LA Plaza Senior Curator Erin Curtis takes you behind-the-scenes of the installation of "Invasión de Fernando." On view at LA Plaza through the holiday season!
 

Curating exhibitions can be an overwhelming task: from a seemingly limitless array of possibilities, curators must choose just a few objects, ideas, and stories to convey information to the public. We rarely have the space to include everything we want in each show, and sometimes, we can't even find everything we want in the time that we have. While working on "Peloteros in Paradise: A Los Angeles Béisbol Story," LA Plaza's exhibition on Mexican Americans and baseball in Southern California, I had to make many of these difficult decisions. So when the opportunity arose to display an additional piece of baseball history at LA Plaza after the exhibition had already opened.

 
I had learned about a portable mural called Invasión de Fernando, painted by David Botello, Wayne Healy, and George Yepes (who together comprised the public art collective East Los Streetscapers), in the course of my research for "Peloteros in Paradise." I wanted badly to include the piece in the exhibition—the 1981 mural celebrates Fernando Valenzuela's breakthrough season with the Dodgers and offers a sharp commentary on immigration by depicting a larger-than-life version of the star pitcher striding across a fence built to divide Southern California from Mexico as undocumented immigrants cut through the same fence —but I simply did not have enough space. I also did not know where it resided, and was running out of time to find out.
 
Shortly before the exhibition opened, I met David and Wayne in the course of my research for ¡Murales Rebeldes!: Contested Chicana/o Public Art, an exhibition LA Plaza will present in 2017 as part of the Getty's Pacific Standard Time: LA/LA initiative. It turned out that Fernando resided with them, and they would be willing to loan it to LA Plaza. I was particularly excited to learn that the Streetscapers had painted the mural as part of an arts festival held at the corner of Temple and Main in downtown LA, and that we would be bringing it back to Main Street for the first time in thirty-five years!
 
After finding a prominent space for the mural in our front window facing Main Street, I called a couple of top notch art handlers for some help one Saturday morning in August. We met with Wayne Healy at the Streetscapers’ studio in Commerce, and went to work assessing the condition of the mural, which needed to be cleaned before it could be displayed. The handlers were concerned about the condition of the aging acrylic paint and opted to clean as minimally as possible.
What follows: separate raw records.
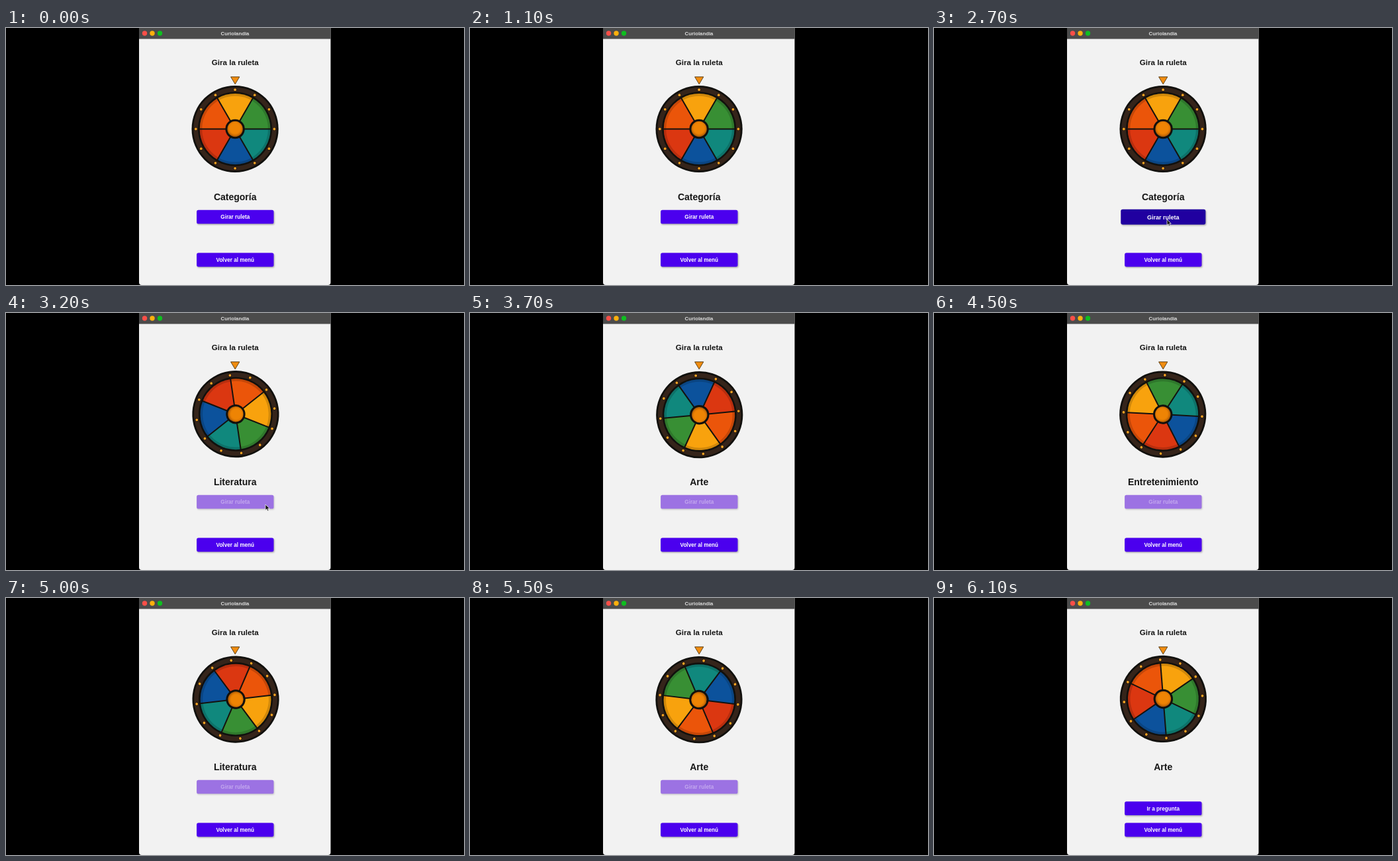
An HTML page that plays this animation: 692 px wide and 388 px high, repeating every 7.1 s.

```html
<!DOCTYPE html>
<html lang="es">
<head>
<meta charset="utf-8">
<title>Curiolandia</title>
<style>
html, body { margin: 0; width: 100%; height: 100%; overflow: hidden; background: #000; }
svg { display: block; width: 692px; height: 388px; }
text { font-family: "Liberation Sans", Arial, sans-serif; font-weight: bold; text-anchor: middle; fill: #161616; }
.btn text { font-size: 8.18px; fill: #fff; }
.btn rect { fill: #4b00ee; }
.btn .shade { fill: #000; opacity: .3; filter: url(#soft); }
.btn.hover .face { fill: #2000a0; }
.btn.off .face { fill: #9c72e3; }
.btn.off text { fill: #c3a8ee; }
.btn.off .shade { opacity: .16; }
</style>
</head>
<body>
<svg viewBox="0 0 692 388">
  <defs>
    <filter id="soft" x="-10%" y="-40%" width="120%" height="180%"><feGaussianBlur stdDeviation="1.1"/></filter>
    <radialGradient id="hub" cx=".5" cy=".45">
      <stop offset=".65" stop-color="#ee8404"/>
      <stop offset=".82" stop-color="#e07a04"/>
      <stop offset="1" stop-color="#b86004"/>
    </radialGradient>
  </defs>
  <path d="M201 0H490.5V384a4 4 0 0 1-4 4H205a4 4 0 0 1-4-4Z" fill="#f2f2f2"/>
  <rect x="201" width="289.5" height="16.5" fill="#4b4b4b"/>
  <circle cx="209.5" cy="8" r="3.7" fill="#fb4f48"/>
  <circle cx="221" cy="8" r="3.7" fill="#fdb00c"/>
  <circle cx="232.5" cy="8" r="3.7" fill="#0fbf20"/>
  <text x="346" y="10.6" font-size="7.8" style="fill:#dcdcdc">Curiolandia</text>
  <text x="346.3" y="56.1" font-size="11.6">Gira la ruleta</text>
  <g id="wheel"></g>
  <path d="M339.6 73.8H352.8L346.2 84.8Z" fill="#f18d10" stroke="#4d3512" stroke-width=".9"/>
  <text id="label" x="346.2" y="260.3" font-size="14"></text>
  <g id="buttons"></g>
  <path id="cursor" d="M0 0V8.6L2 6.9 3.5 10 5 9.3 3.6 6.3H6.3Z" fill="#111" stroke="#eee" stroke-width=".8"/>
</svg>
<script>
const $ = id => document.getElementById(id);
const NS = "http://www.w3.org/2000/svg";
const LOOP = 7100, STEP = 100;
const SPIN = { start: 2896, time: 3000, turn: 7 * 360 + 25.5 };
const WORDS = ["Literatura", "Entretenimiento", "Arte"];
const COLORS = ["#f8a20d", "#388f34", "#10887d", "#0c529c", "#db3711", "#eb550a"];

function add(parent, tag, attrs) {
  const el = document.createElementNS(NS, tag);
  for (const k in attrs) el.setAttribute(k, attrs[k]);
  return parent.appendChild(el);
}

function polar(deg, r) {
  const a = deg * Math.PI / 180;
  return [r * Math.sin(a), -r * Math.cos(a)].map(v => v.toFixed(2)).join(" ");
}

function buildWheel() {
  const g = add($("wheel"), "g", {});
  const disc = (r, fill, more) => add(g, "circle", { r, fill, ...more });
  disc(65.6, "#11100d");
  disc(62.8, "#35241a");
  disc(56, "#11100d");
  COLORS.forEach((fill, i) => add(g, "path", {
    d: `M0 0L${polar(i * 60 - 30, 53.4)}A53.4 53.4 0 0 1 ${polar(i * 60 + 30, 53.4)}Z`, fill
  }));
  disc(51.6, "none", { stroke: "#000", "stroke-opacity": .16, "stroke-width": 3.6 });
  for (let i = 0; i < 6; i++)
    add(g, "path", { d: `M0 0L${polar(i * 60 + 30, 54)}`, stroke: "#14120e", "stroke-width": 2 });
  for (let i = 0; i < 12; i++) {
    const [cx, cy] = polar(i * 30, 59.3).split(" ");
    disc(2.5, "#1d140d", { cx, cy });
    disc(1.9, "#f4a224", { cx, cy });
  }
  disc(14.7, "#11100d");
  disc(11.7, "url(#hub)");
  g.setAttribute("transform", "translate(-.3 -.6)");
}

function button(name, y) {
  const g = add($("buttons"), "g", {});
  const box = { x: -58.2, y: -10.4, width: 116.4, height: 20.8, rx: 2.6 };
  add(g, "rect", { ...box, class: "shade", transform: "translate(1 1.4)" });
  add(g, "rect", { ...box, class: "face" });
  add(g, "text", { y: 3 }).textContent = name;
  return (state = "", scale = 1) => {
    g.setAttribute("class", "btn " + state);
    g.setAttribute("transform", `translate(346.3 ${y}) scale(${scale})`);
    g.style.display = state === "gone" ? "none" : "";
  };
}

// gentle start and stop over the first and last fifth
function ease(u) {
  if (u <= 0) return 0;
  if (u >= 1) return 1;
  if (u < .2) return 3.125 * u * u;
  if (u > .8) return 1 - 3.125 * (1 - u) * (1 - u);
  return 1.25 * u - .125;
}

function cursorAt(t) {
  if (t < 1400 || t >= 3600) return null;
  if (t < 2900) {
    const left = 1 - Math.min(1, (t - 1400) / 800);
    return [352 + 132 * left * left, 289 + 2 * left];
  }
  return [352 + 113 * ((t - 2900) / 600) ** 1.5, 289];
}

buildWheel();
const spin = button("Girar ruleta", 285.2);
const ask = button("Ir a pregunta", 317.7);
const back = button("Volver al menú", 350);
back();

function draw(t) {
  const angle = SPIN.turn * ease((t - SPIN.start) / SPIN.time);
  $("wheel").setAttribute("transform", `translate(346.4 153.1) rotate(${angle % 360})`);

  const spinning = t >= 2900 && t < 5900, done = t >= 5900;
  $("label").textContent = done ? "Arte"
    : spinning ? WORDS[Math.floor((t - 2900) / 100) % 3] : "Categoría";

  const pos = cursorAt(t);
  $("cursor").style.display = pos ? "" : "none";
  if (pos) $("cursor").setAttribute("transform", `translate(${pos})`);

  if (done) spin("gone");
  else if (spinning) spin("off");
  else if (pos && pos[0] < 404) spin("hover", 1.1);
  else spin();
  ask(done ? "" : "gone");
}

const begin = performance.now();
function tick() {
  const t = (performance.now() - begin) % LOOP;
  draw(Math.floor(t / STEP) * STEP);
  requestAnimationFrame(tick);
}
tick();
</script>
</body>
</html>
```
They carefully vacuumed the front and back of the mural to remove dust, occasionally using a mesh screen to protect delicate areas of the mural. Next, they spot-cleaned a few stained areas of the piece. After receiving Wayne’s blessing on the cleaned mural, they carefully rolled it in plastic and brought it back to LA Plaza, where they hung the piece to face Main Street once again.
 
"Peloteros in Paradise" closes on October 31, but we've extended "Invasión de Fernando" for the rest of baseball season, and into the holiday season as well! Perhaps the mural will be a good luck charm for the Dodgers. If not, I hope that fans will find solace in its depiction of LA baseball's bygone years.
 

"Invasión de Fernando" will be on view at LA Plaza through the holiday season, and we invite you to see this special mural while it’s here!